[Try it]
Search the records for "rough" and copy each line that holds it.

[Data]
******************************

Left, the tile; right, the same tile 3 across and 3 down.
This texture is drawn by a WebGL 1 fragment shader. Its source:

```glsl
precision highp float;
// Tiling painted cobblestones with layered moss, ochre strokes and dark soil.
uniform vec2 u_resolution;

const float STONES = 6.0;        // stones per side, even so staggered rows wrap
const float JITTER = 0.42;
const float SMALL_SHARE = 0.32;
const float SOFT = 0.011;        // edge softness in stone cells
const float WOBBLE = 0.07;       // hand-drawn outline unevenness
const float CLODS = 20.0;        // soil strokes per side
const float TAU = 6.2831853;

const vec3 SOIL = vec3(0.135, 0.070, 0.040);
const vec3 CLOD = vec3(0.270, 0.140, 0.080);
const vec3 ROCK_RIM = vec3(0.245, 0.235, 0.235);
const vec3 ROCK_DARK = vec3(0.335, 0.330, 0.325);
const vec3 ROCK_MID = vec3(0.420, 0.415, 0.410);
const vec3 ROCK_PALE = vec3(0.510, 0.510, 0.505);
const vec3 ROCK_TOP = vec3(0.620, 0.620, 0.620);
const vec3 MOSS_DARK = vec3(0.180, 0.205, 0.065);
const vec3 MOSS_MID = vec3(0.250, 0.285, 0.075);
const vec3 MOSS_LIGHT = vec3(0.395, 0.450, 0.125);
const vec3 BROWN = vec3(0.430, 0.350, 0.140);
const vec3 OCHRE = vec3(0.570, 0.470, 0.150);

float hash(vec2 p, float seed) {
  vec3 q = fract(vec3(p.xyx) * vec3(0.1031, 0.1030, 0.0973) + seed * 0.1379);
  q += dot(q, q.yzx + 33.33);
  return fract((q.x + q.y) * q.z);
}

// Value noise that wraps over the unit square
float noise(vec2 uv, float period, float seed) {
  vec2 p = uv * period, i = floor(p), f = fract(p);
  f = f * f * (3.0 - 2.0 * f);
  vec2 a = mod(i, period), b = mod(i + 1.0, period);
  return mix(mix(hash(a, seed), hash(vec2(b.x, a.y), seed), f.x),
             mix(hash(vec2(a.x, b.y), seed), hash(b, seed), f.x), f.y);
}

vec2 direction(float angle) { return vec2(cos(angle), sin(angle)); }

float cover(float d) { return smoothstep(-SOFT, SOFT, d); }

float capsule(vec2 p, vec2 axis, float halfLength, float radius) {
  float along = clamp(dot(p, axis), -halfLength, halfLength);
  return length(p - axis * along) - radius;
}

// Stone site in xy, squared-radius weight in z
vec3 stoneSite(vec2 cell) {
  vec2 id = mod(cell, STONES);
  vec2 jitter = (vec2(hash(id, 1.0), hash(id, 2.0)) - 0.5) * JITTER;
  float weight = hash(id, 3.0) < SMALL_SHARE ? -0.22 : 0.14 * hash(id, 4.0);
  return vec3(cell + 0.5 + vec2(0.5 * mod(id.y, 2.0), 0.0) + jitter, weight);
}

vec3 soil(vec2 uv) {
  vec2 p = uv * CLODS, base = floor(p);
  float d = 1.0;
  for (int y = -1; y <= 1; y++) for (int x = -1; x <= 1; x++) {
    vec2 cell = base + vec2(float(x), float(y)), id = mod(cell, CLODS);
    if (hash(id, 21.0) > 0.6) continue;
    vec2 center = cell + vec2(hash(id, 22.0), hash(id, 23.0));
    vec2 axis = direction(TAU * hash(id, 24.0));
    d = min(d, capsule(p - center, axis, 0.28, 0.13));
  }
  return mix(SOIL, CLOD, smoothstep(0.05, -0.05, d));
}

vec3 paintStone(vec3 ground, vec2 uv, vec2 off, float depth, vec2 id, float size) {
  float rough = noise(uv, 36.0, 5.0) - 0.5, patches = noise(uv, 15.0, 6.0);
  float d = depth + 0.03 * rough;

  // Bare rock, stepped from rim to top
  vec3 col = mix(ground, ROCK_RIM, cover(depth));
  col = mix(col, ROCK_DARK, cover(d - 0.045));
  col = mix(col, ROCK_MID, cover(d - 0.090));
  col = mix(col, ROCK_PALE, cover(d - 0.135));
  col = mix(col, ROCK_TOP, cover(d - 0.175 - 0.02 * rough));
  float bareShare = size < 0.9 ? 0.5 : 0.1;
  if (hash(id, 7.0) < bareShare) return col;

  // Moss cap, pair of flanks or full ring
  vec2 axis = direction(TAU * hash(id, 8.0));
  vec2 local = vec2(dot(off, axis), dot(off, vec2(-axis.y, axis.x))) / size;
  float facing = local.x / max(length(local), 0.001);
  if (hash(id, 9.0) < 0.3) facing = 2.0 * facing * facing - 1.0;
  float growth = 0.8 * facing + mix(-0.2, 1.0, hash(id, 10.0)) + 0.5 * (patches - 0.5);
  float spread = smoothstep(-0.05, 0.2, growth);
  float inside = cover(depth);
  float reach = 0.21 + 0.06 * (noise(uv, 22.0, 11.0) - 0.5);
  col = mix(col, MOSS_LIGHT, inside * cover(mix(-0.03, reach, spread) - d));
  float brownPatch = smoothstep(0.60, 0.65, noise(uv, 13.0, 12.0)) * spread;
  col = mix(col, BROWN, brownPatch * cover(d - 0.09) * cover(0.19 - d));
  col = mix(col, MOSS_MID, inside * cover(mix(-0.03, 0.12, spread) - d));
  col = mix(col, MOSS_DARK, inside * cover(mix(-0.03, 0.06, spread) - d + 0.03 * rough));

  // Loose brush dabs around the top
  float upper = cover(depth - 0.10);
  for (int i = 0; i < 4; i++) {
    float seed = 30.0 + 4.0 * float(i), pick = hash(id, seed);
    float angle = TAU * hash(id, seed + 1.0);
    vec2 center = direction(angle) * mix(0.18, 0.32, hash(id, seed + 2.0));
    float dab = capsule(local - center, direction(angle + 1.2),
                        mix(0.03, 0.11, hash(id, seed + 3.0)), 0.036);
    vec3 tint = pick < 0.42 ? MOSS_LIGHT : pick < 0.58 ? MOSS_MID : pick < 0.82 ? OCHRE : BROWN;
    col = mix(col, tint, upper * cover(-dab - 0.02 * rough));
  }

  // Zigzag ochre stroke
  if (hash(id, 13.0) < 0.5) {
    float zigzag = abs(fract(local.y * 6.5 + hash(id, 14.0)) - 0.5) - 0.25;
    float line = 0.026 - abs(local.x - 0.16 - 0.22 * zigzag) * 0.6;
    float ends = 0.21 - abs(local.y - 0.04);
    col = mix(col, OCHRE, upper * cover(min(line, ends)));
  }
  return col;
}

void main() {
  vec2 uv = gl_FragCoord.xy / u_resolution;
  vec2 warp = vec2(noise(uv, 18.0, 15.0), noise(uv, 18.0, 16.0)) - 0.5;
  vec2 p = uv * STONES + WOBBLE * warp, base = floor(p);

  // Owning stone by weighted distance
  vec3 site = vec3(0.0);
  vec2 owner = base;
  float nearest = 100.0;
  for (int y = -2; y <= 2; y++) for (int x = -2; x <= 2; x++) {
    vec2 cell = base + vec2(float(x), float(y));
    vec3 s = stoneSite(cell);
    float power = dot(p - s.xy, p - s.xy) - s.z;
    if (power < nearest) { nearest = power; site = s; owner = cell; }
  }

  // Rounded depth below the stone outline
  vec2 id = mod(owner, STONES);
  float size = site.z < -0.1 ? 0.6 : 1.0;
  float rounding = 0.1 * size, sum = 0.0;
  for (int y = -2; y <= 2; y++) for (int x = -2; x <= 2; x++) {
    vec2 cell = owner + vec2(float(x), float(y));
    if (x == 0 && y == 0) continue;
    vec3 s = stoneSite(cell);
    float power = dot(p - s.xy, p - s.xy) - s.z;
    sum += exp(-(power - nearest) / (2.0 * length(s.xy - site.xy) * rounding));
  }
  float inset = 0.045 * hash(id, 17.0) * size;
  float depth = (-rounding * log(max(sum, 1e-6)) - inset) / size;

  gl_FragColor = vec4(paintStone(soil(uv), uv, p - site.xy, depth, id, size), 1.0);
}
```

******************************

[Output]
  float rough = noise(uv, 36.0, 5.0) - 0.5, patches = noise(uv, 15.0, 6.0);
  float d = depth + 0.03 * rough;
  col = mix(col, ROCK_TOP, cover(d - 0.175 - 0.02 * rough));
  col = mix(col, MOSS_DARK, inside * cover(mix(-0.03, 0.06, spread) - d + 0.03 * rough));
    col = mix(col, tint, upper * cover(-dab - 0.02 * rough));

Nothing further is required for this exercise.